The main nave has five bays. The aisles do not have arcades, but a horizontal trabeation in grey stone, supported by simple round yellow marble columns without capitals or imposts like those supporting the organ. Above the trabeation are two little square windows in each bay of the low upper central nave walls. The far column on the left hand side has an interesting pulpit or ambo, a semi-cylinder in white suspended on the column with a matching semi-circular soundboard above it.
The ceiling is flat, with transverse concrete ribs giving a washboard effect.
The outer zone of each aisle is divided into five side chapels by means of screen walls in concrete. Some of these chapels were never fitted out properly, but contain devotional statuary. Each has a large rectangular window with brightly coloured semi-abstract stained glass, including a set with the theme The Canticle of Creation.
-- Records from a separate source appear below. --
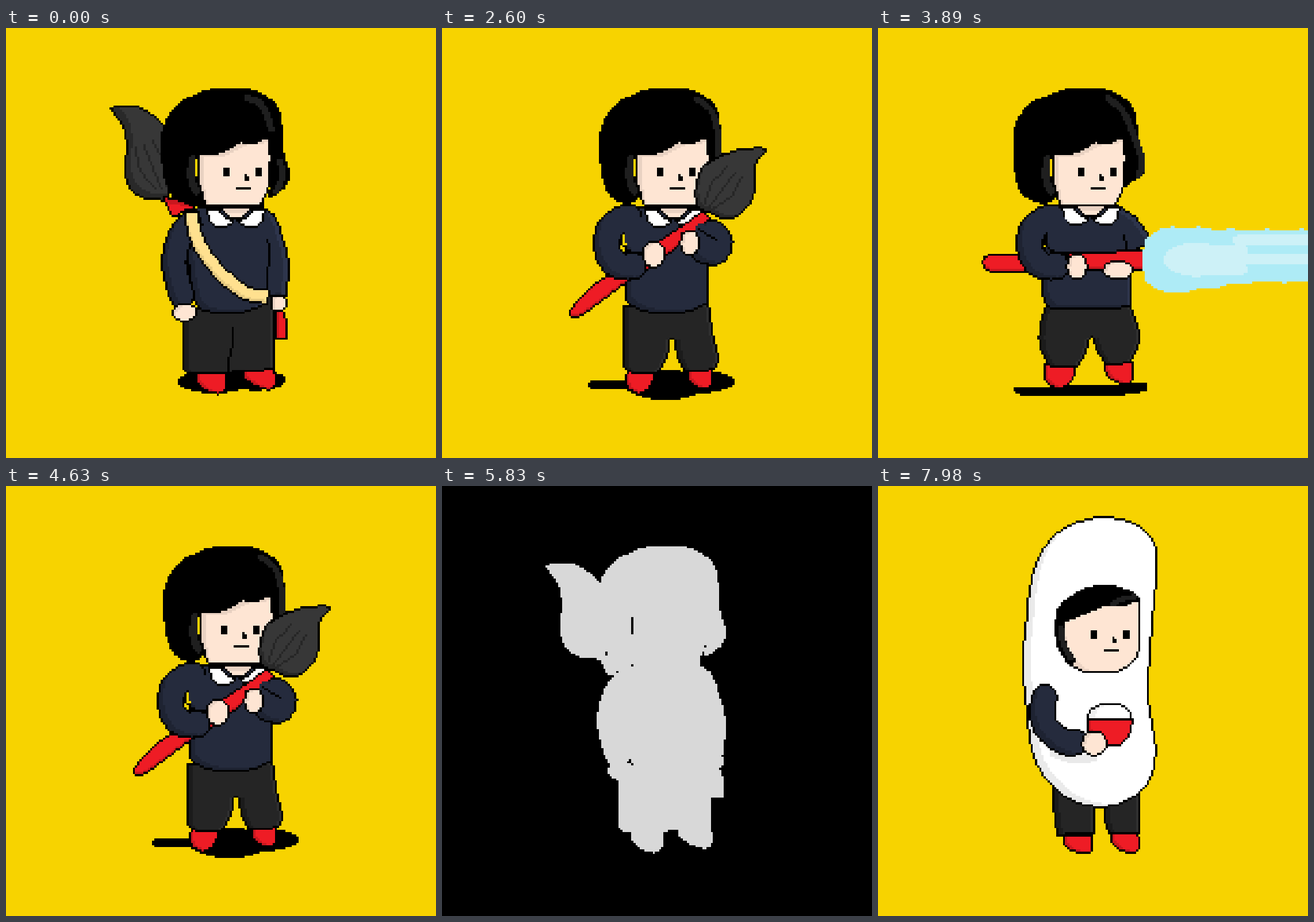
Write an HTML page with a canvas that moves like this. It is 748x748 px and loops after 8 s.

```html
<!DOCTYPE html>
<html lang="en">
<head>
<meta charset="utf-8">
<title>Brush hero</title>
<style>
  html, body { margin: 0; width: 100%; height: 100%; overflow: hidden; background: #f7d300; }
  canvas { display: block; width: 100vw; height: 100vh; image-rendering: pixelated; }
</style>
</head>
<body>
<canvas id="stage" width="748" height="748"></canvas>
<script>
// All drawing happens on a grid of N x N hard pixels.
const N = 200;
const C = {
  bg: '#f7d300', ink: '#000000', skin: '#fee5d3', navy: '#252b3d', pants: '#252525', hair: '#1f1f1f',
  brush: '#373737', bristle: '#262626', red: '#ee1c25', strap: '#ffe08f', white: '#ffffff',
  water: '#aeebf6', foam: '#cdf1f7', ghost: '#d8d8d8'
};

const newCanvas = () => Object.assign(document.createElement('canvas'), { width: N, height: N });
const stage = document.getElementById('stage').getContext('2d');
stage.imageSmoothingEnabled = false;
const pen = newCanvas().getContext('2d', { willReadFrequently: true });
pen.lineCap = pen.lineJoin = 'round';

let px, ox = 0, oy = 0;

function shift(dx, dy, draw) {
  ox += dx; oy += dy;
  draw();
  ox -= dx; oy -= dy;
}

// Packed pixel value, optionally darkened or lightened.
function ink(hex, tone = 1) {
  const [r, g, b] = [1, 3, 5].map(i => Math.min(255, parseInt(hex.substr(i, 2), 16) * tone));
  return (0xff000000 | b << 16 | g << 8 | r) >>> 0;
}

const parse = s => s.split(' ').map(p => {
  const [x, y] = p.split(',').map(parseFloat);
  return { x, y, corner: p.endsWith('!') };
});

// Smooth curve through "x,y" points; a trailing "!" makes a corner.
function spline(s, closed = true) {
  const pts = parse(s), n = pts.length, path = new Path2D();
  const at = i => pts[(i + n) % n];
  const handle = (i, len) => {
    const p = at(i), a = at(i - 1), b = at(i + 1);
    if (p.corner || (!closed && (i === 0 || i === n - 1))) return [0, 0];
    const d = Math.hypot(b.x - a.x, b.y - a.y) || 1;
    return [(b.x - a.x) / d * len / 3, (b.y - a.y) / d * len / 3];
  };
  path.moveTo(pts[0].x, pts[0].y);
  for (let i = 0; i < (closed ? n : n - 1); i++) {
    const a = at(i), b = at(i + 1), len = Math.hypot(b.x - a.x, b.y - a.y);
    const [ax, ay] = handle(i, len), [bx, by] = handle(i + 1, len);
    path.bezierCurveTo(a.x + ax, a.y + ay, b.x - bx, b.y - by, b.x, b.y);
  }
  return path;
}

function mask(path, width) {
  pen.setTransform(1, 0, 0, 1, 0, 0);
  pen.clearRect(0, 0, N, N);
  pen.translate(ox, oy);
  pen.lineWidth = width;
  if (width) pen.stroke(path); else pen.fill(path);
  const d = pen.getImageData(0, 0, N, N).data;
  return Uint8Array.from({ length: N * N }, (_, i) => d[i * 4 + 3] > 127);
}

// Each rim [dx, dy, tone] shades the side of the shape that a shifted copy leaves bare.
function paint(path, color, { rims = [], edge = true, width = 0 } = {}) {
  const m = mask(path, width), base = ink(color), black = ink(C.ink);
  const tones = rims.map(([dx, dy, tone]) => [dy * N + dx, ink(color, tone)]);
  m.forEach((on, i) => {
    if (!on) return;
    px[i] = base;
    for (const [step, c] of tones) if (!m[i - step]) px[i] = c;
    if (edge && !(m[i - 1] && m[i + 1] && m[i - N] && m[i + N])) px[i] = black;
  });
}

const shape = (s, color, ...rims) => paint(spline(s), color, { rims });
const flat = (s, color) => paint(spline(s), color, { edge: false });
const limb = (s, width, color, ...rims) => paint(spline(s, false), color, { rims, width });
const stripe = (s, width, color) => paint(spline(s, false), color, { width, edge: false });

function oval(x, y, rx, ry, color, rims = [], edge = true) {
  const path = new Path2D();
  path.ellipse(x, y, rx, ry, 0, 0, 7);
  paint(path, color, { rims, edge });
}

function box(x, y, w, h, color = C.ink) {
  for (let j = y + oy; j < y + oy + h; j++) for (let i = x + ox; i < x + ox + w; i++) px[j * N + i] = ink(color);
}

function line(s, color = C.ink) {
  parse(s).reduce((a, b) => {
    const n = Math.ceil(Math.max(Math.abs(b.x - a.x), Math.abs(b.y - a.y)));
    for (let k = 0; k <= n; k++) {
      box(Math.floor(a.x + (b.x - a.x) * k / n), Math.floor(a.y + (b.y - a.y) * k / n), 1, 1, color);
    }
    return b;
  });
}

const SKIN = [2, 1, 0.92], RED = [2, -1, 0.85], NAVY = [3, -2, 0.82];
const CLOTH = [[3, 0, 0.74], [-2, 0, 1.3]];

// Parts shared by the poses
function features(dx, dy) {
  shift(dx, dy, () => {
    for (const x of [101, 116]) box(x, 65, 3, 4);
    box(111, 68, 1, 3);
    box(112, 69, 1, 2);
    box(107, 74, 7, 1);
  });
}

function head(dx, look, back, lock, ...shine) {
  shift(dx, 0, () => {
    shape('88.5,58! 98,58! 110,52! 123.4,51! 123.4,68 122,76 118,83.2! 93,83.2! 90,76', C.skin, [3, 2, 0.92]);
    flat(`123,51! 115,54 110.5,54 109.5,52! 105,56 98,58.7 88.7,59! 88.7,70 92,77! 89,81 83,81.5 ${77 - back},78 ${73.5 - back},70 `
      + `${72.3 - back},58 ${73 - back},46 ${79 - back},36 88,31 97,28.1 111,28.1 121,31.5 127,37.5 128.7,47 129.5,58 132,68 130,${74 - lock} 122,${79.7 - lock}! 123.3,66`, C.ink);
    stripe('86.8,61 86,69 88.5,76', 3.4, C.hair);
    shine.forEach(s => stripe(s, 3, C.hair));
  });
  features(look, 0);
}

function collar(dx, dy = 0) {
  const outline = [[13.5, 84], [7.5, 84], [6, 87], [0, 89.5], [3, 92], [9, 92.7], [13, 89]];
  shift(dx, dy, () => {
    shape('99.5,83! 114.5,83! 112,87 107,89.2 102,87', C.skin, [0, 3, 0.92]);
    for (const side of [-1, 1]) {
      shape(outline.map(([x, y], i) => `${107 + side * x},${y}${i % 3 < 2 && i < 4 ? '!' : ''}`).join(' '), C.white);
    }
  });
}

function shoe(x, y, w, h, lean) {
  const mid = y + h * 0.6, low = y + h;
  shape(`${x},${y}! ${x + w},${y}! ${x + w + lean * 0.5},${mid} ${x + w * 0.75 + lean},${low} ${x + w * 0.4 + lean},${low} ${x + lean * 0.4},${mid}`, C.red, RED);
}

function bentArm(dx) {
  shift(dx, 0, () => {
    limb('87,88 78.5,93 76.8,102.5 81,110 89,110.8', 13, C.navy, NAVY);
    stripe('87,89.5 90,94 90,97', 11, C.navy);
    line('83,97 84,101 86,103.5 94,105.5');
  });
}

function bristles(x, y, dx, dy) {
  for (const i of [-1, 0, 1]) {
    const bow = i * 0.28;
    line(`${x - dy * i * 0.12},${y + dx * i * 0.12} ${x + dx * 0.5 - dy * bow},${y + dy * 0.5 + dx * bow} ${x + dx - dy * i * 0.2},${y + dy + dx * i * 0.2}`, C.bristle);
  }
}

// Poses
function walk(k, shadow = true) {
  const sway = -Math.round(Math.sin(k * Math.PI / 3)), bob = k % 3 === 1 ? -1 : 0;
  if (shadow) {
    oval(97, 164.5, 17, 5.3, C.ink, [], false);
    oval(116, 163.7, 14, 5, C.ink, [], false);
  }
  shift(0, k === 1 ? -2 : 0, () => shoe(88, 159, 14.5, 11, 2));
  shift(0, k === 4 ? -2 : 0, () => shoe(109.5, 157, 14.5, 11, 4));
  shift(sway, bob, () => {
    shape('48,37.5! 51,36.3 61,36.3 68,40 75,46! 76,80! 72,80.5 63,79 57,74 55,65 55.8,55 54,46', C.brush, [3, -3, 0.76]);
    bristles(72, 74, -8, -20);
    shape('72.5,78! 88,81! 87.5,85 83.5,85! 78,88.5! 75.5,85', C.red, [1, 3, 0.85]);
    shape('124.5,130! 129,131 131,138 131,144.7! 125,144.7!', C.red, [2, 0, 0.85]);
    shape('82,131! 124.8,124! 124.8,159! 104,160.5 84,161! 82,157', C.pants, ...CLOTH);
    line('105,139 105,148 103.5,155 103,160');
    stripe('85,80 118,82', 5, C.ink);
    shape('87,84! 92,83 120,83.5! 125,87 129,97 131.7,108 131,125! 122,125! 122.5,128! 114,131.5 107,133.3 97,132.7 90,131 87,125 84.5,110 83,90', C.navy, NAVY, [-3, 0, 1.25]);
    line('121,98 122.5,101 122,110 121.5,124');
    limb('85.5,91 81,97 78.3,109 81.8,124.5', 12.2, C.navy, NAVY);
    oval(83.2, 132.3, 6, 4.4, C.skin, [SKIN]);
    paintStrap();
    oval(126.7, 128, 4.2, 4, C.skin, [SKIN]);
    collar(0);
    head(0, 0, 0, 0, '112,32.5 119,36 123.3,47', '127.5,62 128.7,69 125.5,76');
  });
}

function paintStrap() {
  pen.lineCap = 'butt';
  limb('86.3,85 88,96 93.8,107 104,118 112,123.3 122.5,125.2', 7.2, C.strap, [1, -2, 0.9]);
  pen.lineCap = 'round';
}

function hold(swing = 0) {
  stripe('70,166 88,165.5', 4.2, C.ink);
  oval(104, 166, 19, 7, C.ink, [], false);
  oval(119, 164.5, 17, 5.2, C.ink, [], false);
  shoe(86, 159, 13, 11, -2);
  shoe(114, 158, 11.5, 10, 1.5);
  shape('84.3,129! 124,127! 127,145 128.7,152 128.3,158! 122,159.8 112,159.5! 109,152 107,141.5! 105.3,152 103,157 100,160.5! 88,160.5 84.3,158!', C.pants, ...CLOTH);
  shape('88,83! 118,83! 123.5,88! 123.7,128! 116,131.7 107,133.3 97,132.7 89,130 85,126! 85,105!', C.navy, NAVY);
  collar(1);
  shift(swing, 0, () => shape('59.2,131.5 64,126 72,118 77,115! 122,84.5! 125.5,89.5! 100,109.5 82,121.5 70,130.5 64,134.5 60,134.5', C.red, [0, -2, 0.85]));
  bentArm(0);
  limb('125.5,94.5 130,99.5 127,105 121,104', 11.2, C.navy, NAVY);
  flat('116,97! 119,91! 125,92! 129,99! 124,102! 118,104!', C.navy);
  line('119,93 122.5,95.5 127,98.5');
  head(1, -1, 0, 0, '117,33 124,38 127,47 127.3,60');
  shift(swing, 0, () => {
    shape('117.4,77 119,68 123,63 134,57.5 148,55.2 151.8,57! 147,62 145.8,67 146,75 143.5,82 138,87.5 132,89.3 126,87 119,83.3', C.brush, [2, -2, 0.76]);
    bristles(124, 83, 12, -16);
  });
  oval(98.5, 105.3, 5.7, 6.4, C.skin, [SKIN]);
  oval(115.2, 99.7, 4.9, 6.3, C.skin, [SKIN]);
}

function beam(reach, spread, k) {
  const mid = 107.7, end = 124 + 84 * reach, y = v => mid + v * spread;
  const top = [], bottom = [];
  for (let x = 124; x <= end; x += 4) {
    const u = x - 124, round = Math.sqrt(1 - (1 - Math.min(1, (u + 3) / 19)) ** 2);
    const wave = Math.sin(x * 0.4 + k * 2) * 0.4;
    top.push(`${x},${y(wave - round * (16 - Math.min(2.2, u / 20)))}`);
    bottom.unshift(`${x},${y(wave + round * (16 - 5.5 * Math.min(1, Math.max(0, u - 12) / 36)))}`);
  }
  flat([...top, ...bottom].join(' '), C.water);
  const nose = Math.min(15, 40 * reach);
  oval(133 + nose, mid, nose, 8 * spread, C.foam, [], false);
  for (let i = 0; i < 4; i++) {
    const from = i ? 150 : 167, to = Math.min(end - 3, i % 2 ? 170 : 206);
    if (to > from) stripe(`${from},${y(i * 4.5 - 9)} ${to},${y(i * 4.5 - 9)}`, 4.5 * spread, C.foam);
  }
}

function aim(dx, reach = 0, spread = 1, k = 1) {
  flat('63,167! 108,166! 125,165! 125,169! 112,171! 67,171! 63,169!', C.ink);
  shoe(77.5, 156, 14.5, 11.3, -1.5);
  shoe(105.5, 155, 13, 10.5, 1.5);
  shift(dx, 0, () => {
    shape('78,129! 117.5,129! 121.5,140 121.3,148 117.5,156! 107,157.5! 102,151 99,141.5! 97,151 92.5,158! 80,158! 75,149 75,138', C.pants, ...CLOTH);
    shape('80,82! 111,82.3! 119,87 126,96 126.3,100! 117.7,105! 117.7,130! 107,130.8 80,130.5! 77,127 76,118', C.navy, NAVY, [-2, 2, 1.25]);
    line('114,96 115.5,100 115,104');
    collar(-8, -1);
    shape('48.3,109.5 50,106 55,105.2 66,105.2! 95,104.3 124,103! 124,112.7! 66,113.7! 52,113.7', C.red, [0, -2, 0.85]);
    bentArm(-6);
    oval(92.5, 110.9, 5.2, 6.4, C.skin, [SKIN]);
    oval(111.6, 112.7, 7.4, 4.6, C.skin, [SKIN]);
    head(-8, -8, 1.5, 5, '115,32.5 122,39 127,50 131,63 129,69');
    if (reach < 1 || spread < 0.9) {
      shape('124,103! 133,95 144,94.5 154,100 162,104.5! 154,110 144,117 133,119 125.5,115', C.brush, [0, -3, 0.76]);
      bristles(129, 107, 20, -1);
    }
    if (reach) beam(reach, spread, k);
  });
}

function costume(dy) {
  shift(0, dy, () => {
    shoe(86, 162, 13.5, 9, 2);
    shoe(108, 161, 13, 9.7, 2);
    shape('81.3,139! 101,139! 101,162! 83,162.5! 81.5,152!', C.pants, ...CLOTH);
    shape('105,139! 122,139! 122,161.7! 107,162! 105,155!', C.pants, ...CLOTH);
    shape('97.6,15 105,14 115,15.5 124,20 129.5,28 130.5,36 129,53 126.7,80 126.3,100 128,111 129.7,124 126,138 116,146.7 104,149.7 92,147.5 81,140 72,126 68.5,102 67,82 68.5,63 71,43 76,30 86,19.5', C.white, [4, -2, 0.92]);
    stripe('82,124 92,127 100,126', 4.5, '#e9e9e9');
    shape('83,59 87,53 97,47.3 108,46 118,49 122,53! 122,75 119,82 111,86.8 96,86.8 88,82 83,73', C.skin, [5, 0, 0.93]);
    flat('83,59 87,53 97,47.3 108,46 118,49 122,53! 114,56.5! 107,55.5! 98,59 87,63.5! 87,71 92,81! 90,84 84,76 83,70', C.ink);
    stripe('109,54.8 114,52.5 119.5,51.5', 2.6, C.hair);
    stripe('85.3,66 86,73 89.5,80', 2.6, C.hair);
    features(-2, 2);
    limb('77.5,98.3 76.4,107 80,114.5 87,119 92,119.3', 12.4, C.navy, NAVY);
    oval(107.8, 109, 11, 8.6, C.white, [[4, 0, 0.94]]);
    shape('96.8,108! 118.8,108! 118,114 114,120 111,121! 105.5,121! 100,117.5 97.2,113', C.red, RED);
    oval(100.6, 119.6, 6.3, 6.2, C.skin, [SKIN]);
  });
}

function ghost(suited) {
  if (suited) costume(-1); else walk(0, false);
  const light = ink(C.ghost), black = ink(C.ink);
  px.forEach((v, i) => { px[i] = v ? light : black; });
}

// Timeline: each step holds one pose.
const steps = [];
let total = 0;
function add(ms, pose, ...args) {
  steps.push({ at: total, pose, args });
  total += ms;
}
for (let k = 0; k < 12; k++) add(200, walk, k % 6);
add(200, hold, -11);
add(200, hold);
for (const dx of [2, 1]) add(200, aim, dx);
for (const reach of [0.3, 0.6]) add(100, aim, 1, reach, 0.5 + reach / 2);
for (let k = 0; k < 9; k++) add(70, aim, k < 4 ? 1 : k % 2 * 2 - 2, 1, k % 2 ? 1 : 0.94, k);
for (let k = 3; k >= 0; k--) add(100, aim, 0, k && 1, k / 4);
add(200, aim, 1);
add(200, hold);
add(200, hold, -11);
for (let k = 2; k < 6; k++) add(200, walk, k);
for (let k = 0; k < 13; k++) add(k < 4 ? 200 : k < 10 ? 100 : 50, ghost, k % 2);
for (let k = 0; k < 4; k++) add(k < 3 ? 200 : 20, costume, k % 2 - 1);

const cache = new Map();
function picture({ pose, args }) {
  const key = pose.name + args;
  if (!cache.has(key)) {
    px = new Uint32Array(N * N);
    pose(...args);
    const bg = ink(C.bg), c = newCanvas();
    px.forEach((v, i) => { if (!v) px[i] = bg; });
    c.getContext('2d').putImageData(new ImageData(new Uint8ClampedArray(px.buffer), N, N), 0, 0);
    cache.set(key, c);
  }
  return cache.get(key);
}
steps.forEach(picture);

const show = t => stage.drawImage(picture(steps.findLast(s => s.at <= t)), 0, 0, 748, 748);
let start;
function frame(now) {
  start ??= now;
  show((now - start) % total);
  requestAnimationFrame(frame);
}
show(0);
requestAnimationFrame(frame);
</script>
</body>
</html>
```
The church also contains a series of polychrome ceramic tiles representing various devotional and Biblical subjects.
In contrast to the nave, which has no arches anywhere, the ends of the transept are entered through a pair of large undecorated arches without imposts.
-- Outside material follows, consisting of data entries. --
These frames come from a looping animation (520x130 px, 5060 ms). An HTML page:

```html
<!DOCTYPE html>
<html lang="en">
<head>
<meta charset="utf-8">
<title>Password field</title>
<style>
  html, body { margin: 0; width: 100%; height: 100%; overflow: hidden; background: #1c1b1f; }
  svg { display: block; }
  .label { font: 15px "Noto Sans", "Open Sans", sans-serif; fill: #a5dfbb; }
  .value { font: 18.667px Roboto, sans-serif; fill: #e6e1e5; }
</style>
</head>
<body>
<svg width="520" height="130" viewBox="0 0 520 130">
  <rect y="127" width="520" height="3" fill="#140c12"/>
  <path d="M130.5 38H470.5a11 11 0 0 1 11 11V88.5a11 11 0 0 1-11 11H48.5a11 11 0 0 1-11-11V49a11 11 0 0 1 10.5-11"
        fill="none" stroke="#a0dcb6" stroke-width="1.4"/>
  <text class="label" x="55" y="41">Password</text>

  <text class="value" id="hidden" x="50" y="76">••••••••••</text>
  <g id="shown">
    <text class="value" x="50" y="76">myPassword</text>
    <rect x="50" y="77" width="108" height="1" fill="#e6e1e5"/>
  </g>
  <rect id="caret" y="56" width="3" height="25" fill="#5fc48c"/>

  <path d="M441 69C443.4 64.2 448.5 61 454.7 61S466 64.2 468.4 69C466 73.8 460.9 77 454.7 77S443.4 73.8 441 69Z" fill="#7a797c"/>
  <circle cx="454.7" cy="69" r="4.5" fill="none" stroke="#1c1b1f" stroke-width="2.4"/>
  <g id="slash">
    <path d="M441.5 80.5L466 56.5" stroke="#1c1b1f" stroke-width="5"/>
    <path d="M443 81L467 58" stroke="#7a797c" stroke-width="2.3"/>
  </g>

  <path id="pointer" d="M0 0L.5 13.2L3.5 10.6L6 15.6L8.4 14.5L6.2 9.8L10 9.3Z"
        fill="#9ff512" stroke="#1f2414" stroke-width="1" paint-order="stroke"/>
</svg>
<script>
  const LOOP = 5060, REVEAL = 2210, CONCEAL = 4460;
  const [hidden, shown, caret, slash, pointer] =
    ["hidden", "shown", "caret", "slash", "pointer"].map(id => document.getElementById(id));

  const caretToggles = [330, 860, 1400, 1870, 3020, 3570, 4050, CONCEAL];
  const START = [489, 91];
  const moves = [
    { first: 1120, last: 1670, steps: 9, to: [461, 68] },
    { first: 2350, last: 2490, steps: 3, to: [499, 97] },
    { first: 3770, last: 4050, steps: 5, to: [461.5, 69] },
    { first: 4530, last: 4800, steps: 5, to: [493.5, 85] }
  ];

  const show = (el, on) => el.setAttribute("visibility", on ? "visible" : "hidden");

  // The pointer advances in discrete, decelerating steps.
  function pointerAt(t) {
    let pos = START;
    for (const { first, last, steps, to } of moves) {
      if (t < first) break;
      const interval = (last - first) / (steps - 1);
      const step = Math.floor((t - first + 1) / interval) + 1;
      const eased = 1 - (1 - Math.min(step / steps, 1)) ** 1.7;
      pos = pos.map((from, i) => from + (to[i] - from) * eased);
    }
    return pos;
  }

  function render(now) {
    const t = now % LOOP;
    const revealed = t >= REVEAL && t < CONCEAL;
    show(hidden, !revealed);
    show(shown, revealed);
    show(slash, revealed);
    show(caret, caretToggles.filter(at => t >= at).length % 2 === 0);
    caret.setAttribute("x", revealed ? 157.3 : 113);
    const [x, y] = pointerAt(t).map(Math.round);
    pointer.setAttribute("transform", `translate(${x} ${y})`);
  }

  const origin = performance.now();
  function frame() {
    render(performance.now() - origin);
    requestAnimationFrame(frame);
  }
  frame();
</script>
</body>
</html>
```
These ends are also chapels. The one dedicated to St Francis has a relief of the Vision to St Francis of Christ with Angels by Fr Ugolino da Belluno, a Capuchin.
The apse is double. The inner one is semicircular, and this is structural, but it has a large void behind the altar with the top edge supported by two concrete columns . The flat wall behind these has a mosaic of the Madonna and Child with St Felix.
The curved walls of the apse either side of the void have reliefs in coloured concrete by Fr Ugolino. Concrete mixes in different colours were laid on the wall in turn, and the artist used chisels to cut away into the different layers to obtain the multi-coloured reliefs. These were completed in 1970.
The flat ceiling has a large semi-circular skylight, edged in three steps.
The old high altar dates from 1958, and is in red marble.
Mass is celebrated (2017):
Weekdays 7:00, 8:30, 19:00;
Sundays and Solemnities 7:30, 9:30, 11:00, 18:00.
As a conventual church, the Divine Office is celebrated here:
Lauds 7:00, Vespers 16:15 daily.
Rosary is said 17:30 daily.
There is Adoration of the Blessed Sacrament on the first Thursday of the month at 19:00, and the following Friday at 17:00.
External Mass centres Edit
The parish has one public chapel:
Mass is celebrated in the private chapels of three local convents, and these Masses are now being publicly advertised.
Benedictine Sisters of Charity, Via Tor de' Schiavi 116:
Weekdays 7:00, Sundays 10:30 (July and August 9:00).
Franciscan Missionary Sisters of the Sacred Heart, Via Tor de' Schiavi 150:
Weekdays 7:00, Sundays 8:00.
Sisters of Charity of St Vincent de Paul, Via dei Glicini 107:
Weekdays 6:45, Sundays 7:00.